EXTRACTED RECORDS START

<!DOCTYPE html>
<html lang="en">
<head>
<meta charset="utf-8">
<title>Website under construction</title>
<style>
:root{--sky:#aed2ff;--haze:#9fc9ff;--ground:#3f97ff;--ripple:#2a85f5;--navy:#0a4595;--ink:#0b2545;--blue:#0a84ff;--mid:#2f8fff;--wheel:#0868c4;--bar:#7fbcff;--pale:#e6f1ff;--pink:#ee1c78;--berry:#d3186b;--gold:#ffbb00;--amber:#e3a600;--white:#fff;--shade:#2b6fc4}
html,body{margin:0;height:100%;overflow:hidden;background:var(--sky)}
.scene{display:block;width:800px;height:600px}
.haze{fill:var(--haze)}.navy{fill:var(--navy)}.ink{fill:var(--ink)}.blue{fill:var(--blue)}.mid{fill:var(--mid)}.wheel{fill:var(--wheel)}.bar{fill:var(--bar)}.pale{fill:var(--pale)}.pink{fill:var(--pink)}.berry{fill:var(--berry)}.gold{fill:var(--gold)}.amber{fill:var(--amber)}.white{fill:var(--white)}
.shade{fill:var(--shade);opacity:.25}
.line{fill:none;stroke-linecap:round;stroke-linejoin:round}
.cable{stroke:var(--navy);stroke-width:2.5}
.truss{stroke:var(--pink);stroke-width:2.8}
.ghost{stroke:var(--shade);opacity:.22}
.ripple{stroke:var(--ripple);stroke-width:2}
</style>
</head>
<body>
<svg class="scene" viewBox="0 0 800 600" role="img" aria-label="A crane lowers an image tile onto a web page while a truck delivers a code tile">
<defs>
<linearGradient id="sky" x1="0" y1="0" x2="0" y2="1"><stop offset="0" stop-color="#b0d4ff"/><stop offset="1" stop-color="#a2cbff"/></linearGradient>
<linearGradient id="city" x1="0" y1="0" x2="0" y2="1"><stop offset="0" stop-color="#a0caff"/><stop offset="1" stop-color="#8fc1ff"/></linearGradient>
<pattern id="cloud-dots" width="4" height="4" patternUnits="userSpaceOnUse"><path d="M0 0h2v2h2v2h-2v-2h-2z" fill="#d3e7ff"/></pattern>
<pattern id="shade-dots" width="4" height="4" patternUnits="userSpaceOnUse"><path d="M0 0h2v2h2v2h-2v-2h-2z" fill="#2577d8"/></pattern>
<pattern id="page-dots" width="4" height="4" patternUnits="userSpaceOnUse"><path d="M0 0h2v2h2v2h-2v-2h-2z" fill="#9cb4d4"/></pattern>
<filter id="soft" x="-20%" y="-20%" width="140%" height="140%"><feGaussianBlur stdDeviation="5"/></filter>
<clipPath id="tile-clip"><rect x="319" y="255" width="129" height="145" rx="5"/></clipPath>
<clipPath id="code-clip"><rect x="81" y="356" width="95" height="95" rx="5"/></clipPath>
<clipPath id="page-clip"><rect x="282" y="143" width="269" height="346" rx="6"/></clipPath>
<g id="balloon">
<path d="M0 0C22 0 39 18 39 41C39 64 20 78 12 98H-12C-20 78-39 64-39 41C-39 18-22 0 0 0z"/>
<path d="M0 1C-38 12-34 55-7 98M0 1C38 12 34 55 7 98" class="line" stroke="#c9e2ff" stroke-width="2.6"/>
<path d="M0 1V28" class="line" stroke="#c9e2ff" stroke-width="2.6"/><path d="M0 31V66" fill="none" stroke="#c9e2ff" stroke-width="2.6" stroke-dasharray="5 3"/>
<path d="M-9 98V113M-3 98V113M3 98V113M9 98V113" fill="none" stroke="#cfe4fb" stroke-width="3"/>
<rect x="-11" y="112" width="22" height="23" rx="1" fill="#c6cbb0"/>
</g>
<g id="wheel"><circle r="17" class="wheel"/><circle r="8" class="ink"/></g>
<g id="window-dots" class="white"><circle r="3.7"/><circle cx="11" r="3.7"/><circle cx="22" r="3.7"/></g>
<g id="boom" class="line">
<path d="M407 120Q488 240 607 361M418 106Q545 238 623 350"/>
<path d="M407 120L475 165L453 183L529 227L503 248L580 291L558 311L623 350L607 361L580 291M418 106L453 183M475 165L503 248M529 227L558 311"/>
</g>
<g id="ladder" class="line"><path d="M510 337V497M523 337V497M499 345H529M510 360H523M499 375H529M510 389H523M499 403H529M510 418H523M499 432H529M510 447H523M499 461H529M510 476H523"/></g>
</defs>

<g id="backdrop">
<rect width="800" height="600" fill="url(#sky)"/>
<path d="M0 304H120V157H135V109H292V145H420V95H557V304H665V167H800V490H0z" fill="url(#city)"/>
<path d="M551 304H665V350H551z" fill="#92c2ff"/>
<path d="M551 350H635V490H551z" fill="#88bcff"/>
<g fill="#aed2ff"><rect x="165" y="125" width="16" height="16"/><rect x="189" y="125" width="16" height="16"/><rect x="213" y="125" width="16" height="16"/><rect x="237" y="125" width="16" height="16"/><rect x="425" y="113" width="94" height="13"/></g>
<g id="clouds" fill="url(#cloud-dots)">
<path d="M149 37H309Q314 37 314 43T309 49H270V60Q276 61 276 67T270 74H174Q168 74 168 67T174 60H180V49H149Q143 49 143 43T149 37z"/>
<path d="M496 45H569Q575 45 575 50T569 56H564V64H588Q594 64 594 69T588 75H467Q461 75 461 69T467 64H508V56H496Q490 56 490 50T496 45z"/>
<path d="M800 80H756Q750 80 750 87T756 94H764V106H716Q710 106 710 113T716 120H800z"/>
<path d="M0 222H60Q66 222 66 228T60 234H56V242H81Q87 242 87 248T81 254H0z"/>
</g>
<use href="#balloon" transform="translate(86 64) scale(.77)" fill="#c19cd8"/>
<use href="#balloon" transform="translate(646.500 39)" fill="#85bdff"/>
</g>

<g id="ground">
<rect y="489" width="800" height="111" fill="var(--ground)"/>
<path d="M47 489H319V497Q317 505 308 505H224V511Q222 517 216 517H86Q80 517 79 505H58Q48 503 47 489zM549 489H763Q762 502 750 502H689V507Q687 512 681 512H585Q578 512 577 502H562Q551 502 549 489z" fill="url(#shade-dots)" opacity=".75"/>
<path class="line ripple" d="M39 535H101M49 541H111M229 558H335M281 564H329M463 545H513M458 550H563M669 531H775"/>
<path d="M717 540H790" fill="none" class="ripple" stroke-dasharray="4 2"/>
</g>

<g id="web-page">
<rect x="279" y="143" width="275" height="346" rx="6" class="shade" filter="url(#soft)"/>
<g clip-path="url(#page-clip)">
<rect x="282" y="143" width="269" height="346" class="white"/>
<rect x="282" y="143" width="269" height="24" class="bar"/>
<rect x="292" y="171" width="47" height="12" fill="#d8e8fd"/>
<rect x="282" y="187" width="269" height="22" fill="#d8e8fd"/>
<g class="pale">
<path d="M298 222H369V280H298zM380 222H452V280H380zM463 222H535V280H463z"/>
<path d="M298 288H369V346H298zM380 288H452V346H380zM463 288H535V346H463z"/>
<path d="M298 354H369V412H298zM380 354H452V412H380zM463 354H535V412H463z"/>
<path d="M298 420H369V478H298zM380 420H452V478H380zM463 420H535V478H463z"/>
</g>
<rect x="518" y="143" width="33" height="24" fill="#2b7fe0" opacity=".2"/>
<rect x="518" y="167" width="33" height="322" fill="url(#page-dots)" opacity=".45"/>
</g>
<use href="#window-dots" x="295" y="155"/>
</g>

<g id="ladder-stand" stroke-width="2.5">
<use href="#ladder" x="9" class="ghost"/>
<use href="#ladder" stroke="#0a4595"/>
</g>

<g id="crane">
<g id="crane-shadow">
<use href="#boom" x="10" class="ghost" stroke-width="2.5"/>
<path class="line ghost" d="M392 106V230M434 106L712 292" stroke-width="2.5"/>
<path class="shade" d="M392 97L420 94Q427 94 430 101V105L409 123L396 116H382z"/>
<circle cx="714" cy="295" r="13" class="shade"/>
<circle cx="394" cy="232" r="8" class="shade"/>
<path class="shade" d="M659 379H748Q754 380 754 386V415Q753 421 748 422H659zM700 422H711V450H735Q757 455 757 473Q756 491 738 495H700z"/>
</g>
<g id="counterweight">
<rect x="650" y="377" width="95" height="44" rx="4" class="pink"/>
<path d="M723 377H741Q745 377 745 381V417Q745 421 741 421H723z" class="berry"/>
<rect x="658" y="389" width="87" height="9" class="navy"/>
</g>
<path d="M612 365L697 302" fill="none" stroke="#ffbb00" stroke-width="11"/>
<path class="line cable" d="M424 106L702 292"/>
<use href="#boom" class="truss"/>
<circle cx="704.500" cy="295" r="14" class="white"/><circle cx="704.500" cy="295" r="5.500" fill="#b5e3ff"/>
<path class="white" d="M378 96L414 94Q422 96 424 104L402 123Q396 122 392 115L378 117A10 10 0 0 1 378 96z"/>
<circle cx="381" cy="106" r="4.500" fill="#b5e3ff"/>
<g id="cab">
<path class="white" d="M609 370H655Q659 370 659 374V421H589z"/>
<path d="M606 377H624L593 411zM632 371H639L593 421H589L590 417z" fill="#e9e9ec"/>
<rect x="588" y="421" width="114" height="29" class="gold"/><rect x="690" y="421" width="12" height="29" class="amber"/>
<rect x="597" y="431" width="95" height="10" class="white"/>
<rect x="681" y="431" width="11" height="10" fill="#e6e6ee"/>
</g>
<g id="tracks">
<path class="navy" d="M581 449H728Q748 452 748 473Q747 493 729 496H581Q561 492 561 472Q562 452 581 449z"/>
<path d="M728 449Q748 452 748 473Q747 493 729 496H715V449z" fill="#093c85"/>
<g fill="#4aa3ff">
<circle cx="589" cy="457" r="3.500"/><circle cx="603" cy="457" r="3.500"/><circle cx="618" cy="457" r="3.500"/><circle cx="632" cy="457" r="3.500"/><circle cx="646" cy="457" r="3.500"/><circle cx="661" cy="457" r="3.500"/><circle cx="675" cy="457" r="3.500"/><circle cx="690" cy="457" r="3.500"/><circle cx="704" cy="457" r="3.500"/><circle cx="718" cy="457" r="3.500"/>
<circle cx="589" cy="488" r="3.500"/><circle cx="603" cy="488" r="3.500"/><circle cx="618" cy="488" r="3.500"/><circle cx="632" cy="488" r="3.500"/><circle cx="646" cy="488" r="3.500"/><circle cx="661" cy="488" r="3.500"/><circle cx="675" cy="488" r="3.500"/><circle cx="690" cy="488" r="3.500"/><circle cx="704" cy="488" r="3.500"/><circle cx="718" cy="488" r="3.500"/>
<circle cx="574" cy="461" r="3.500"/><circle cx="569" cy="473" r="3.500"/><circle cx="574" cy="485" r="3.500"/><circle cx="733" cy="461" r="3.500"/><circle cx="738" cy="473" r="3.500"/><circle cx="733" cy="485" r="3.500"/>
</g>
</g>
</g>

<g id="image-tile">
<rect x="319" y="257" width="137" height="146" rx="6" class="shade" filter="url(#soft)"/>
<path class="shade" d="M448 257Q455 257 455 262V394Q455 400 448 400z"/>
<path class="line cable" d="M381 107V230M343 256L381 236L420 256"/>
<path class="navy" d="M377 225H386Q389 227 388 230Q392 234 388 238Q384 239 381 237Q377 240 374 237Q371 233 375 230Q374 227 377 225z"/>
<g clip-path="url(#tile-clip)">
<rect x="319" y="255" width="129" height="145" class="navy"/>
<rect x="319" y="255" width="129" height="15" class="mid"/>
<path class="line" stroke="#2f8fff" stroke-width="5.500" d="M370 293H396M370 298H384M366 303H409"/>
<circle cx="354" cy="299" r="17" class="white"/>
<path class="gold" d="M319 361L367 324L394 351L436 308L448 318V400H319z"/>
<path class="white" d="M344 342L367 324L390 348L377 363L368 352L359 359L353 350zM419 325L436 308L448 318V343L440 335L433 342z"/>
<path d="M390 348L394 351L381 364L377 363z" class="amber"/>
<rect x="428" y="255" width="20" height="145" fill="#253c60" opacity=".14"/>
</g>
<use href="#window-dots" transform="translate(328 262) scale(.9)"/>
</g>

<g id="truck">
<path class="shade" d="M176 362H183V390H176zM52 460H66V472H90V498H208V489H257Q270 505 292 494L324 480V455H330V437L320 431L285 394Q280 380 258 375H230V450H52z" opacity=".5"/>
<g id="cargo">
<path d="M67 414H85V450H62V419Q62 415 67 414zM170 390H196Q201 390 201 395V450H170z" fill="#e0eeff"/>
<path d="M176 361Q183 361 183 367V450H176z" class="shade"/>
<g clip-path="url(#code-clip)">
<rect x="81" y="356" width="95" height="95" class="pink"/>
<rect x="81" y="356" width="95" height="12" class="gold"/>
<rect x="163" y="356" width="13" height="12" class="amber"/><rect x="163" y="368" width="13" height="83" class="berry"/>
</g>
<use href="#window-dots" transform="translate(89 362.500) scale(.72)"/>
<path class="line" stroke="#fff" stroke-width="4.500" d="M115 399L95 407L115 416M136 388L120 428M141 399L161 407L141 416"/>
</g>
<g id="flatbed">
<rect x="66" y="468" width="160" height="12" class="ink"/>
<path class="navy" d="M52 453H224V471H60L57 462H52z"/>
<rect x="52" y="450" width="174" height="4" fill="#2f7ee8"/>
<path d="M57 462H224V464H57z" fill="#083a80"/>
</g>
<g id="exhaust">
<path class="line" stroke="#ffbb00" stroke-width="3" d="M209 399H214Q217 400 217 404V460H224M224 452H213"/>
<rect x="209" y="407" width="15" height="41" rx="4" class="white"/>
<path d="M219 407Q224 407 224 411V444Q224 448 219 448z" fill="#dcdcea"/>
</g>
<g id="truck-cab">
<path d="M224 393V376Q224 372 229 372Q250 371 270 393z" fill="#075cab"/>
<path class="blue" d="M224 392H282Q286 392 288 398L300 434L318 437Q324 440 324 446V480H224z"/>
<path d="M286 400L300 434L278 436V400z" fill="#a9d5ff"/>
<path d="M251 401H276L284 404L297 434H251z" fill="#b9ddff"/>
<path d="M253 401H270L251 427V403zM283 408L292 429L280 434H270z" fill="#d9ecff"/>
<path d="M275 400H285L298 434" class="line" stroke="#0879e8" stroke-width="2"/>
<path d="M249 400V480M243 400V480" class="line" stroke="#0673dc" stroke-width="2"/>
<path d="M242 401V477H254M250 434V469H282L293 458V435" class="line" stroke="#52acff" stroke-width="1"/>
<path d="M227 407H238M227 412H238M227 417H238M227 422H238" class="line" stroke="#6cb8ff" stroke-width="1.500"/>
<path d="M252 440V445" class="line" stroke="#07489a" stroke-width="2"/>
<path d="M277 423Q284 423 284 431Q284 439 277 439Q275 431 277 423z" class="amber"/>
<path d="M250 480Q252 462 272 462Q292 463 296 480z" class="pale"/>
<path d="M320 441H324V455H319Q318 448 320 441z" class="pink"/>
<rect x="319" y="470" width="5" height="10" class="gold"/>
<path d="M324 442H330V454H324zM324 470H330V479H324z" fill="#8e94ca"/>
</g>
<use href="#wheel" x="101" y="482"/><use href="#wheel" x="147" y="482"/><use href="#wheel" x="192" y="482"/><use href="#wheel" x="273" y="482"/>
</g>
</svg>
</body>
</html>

EXTRACTED RECORDS END

* _TASK BRIEF_: Return, from the material above, each line holding the string "stop".

* _EXPECTED ANSWER_:
<linearGradient id="sky" x1="0" y1="0" x2="0" y2="1"><stop offset="0" stop-color="#b0d4ff"/><stop offset="1" stop-color="#a2cbff"/></linearGradient>
<linearGradient id="city" x1="0" y1="0" x2="0" y2="1"><stop offset="0" stop-color="#a0caff"/><stop offset="1" stop-color="#8fc1ff"/></linearGradient>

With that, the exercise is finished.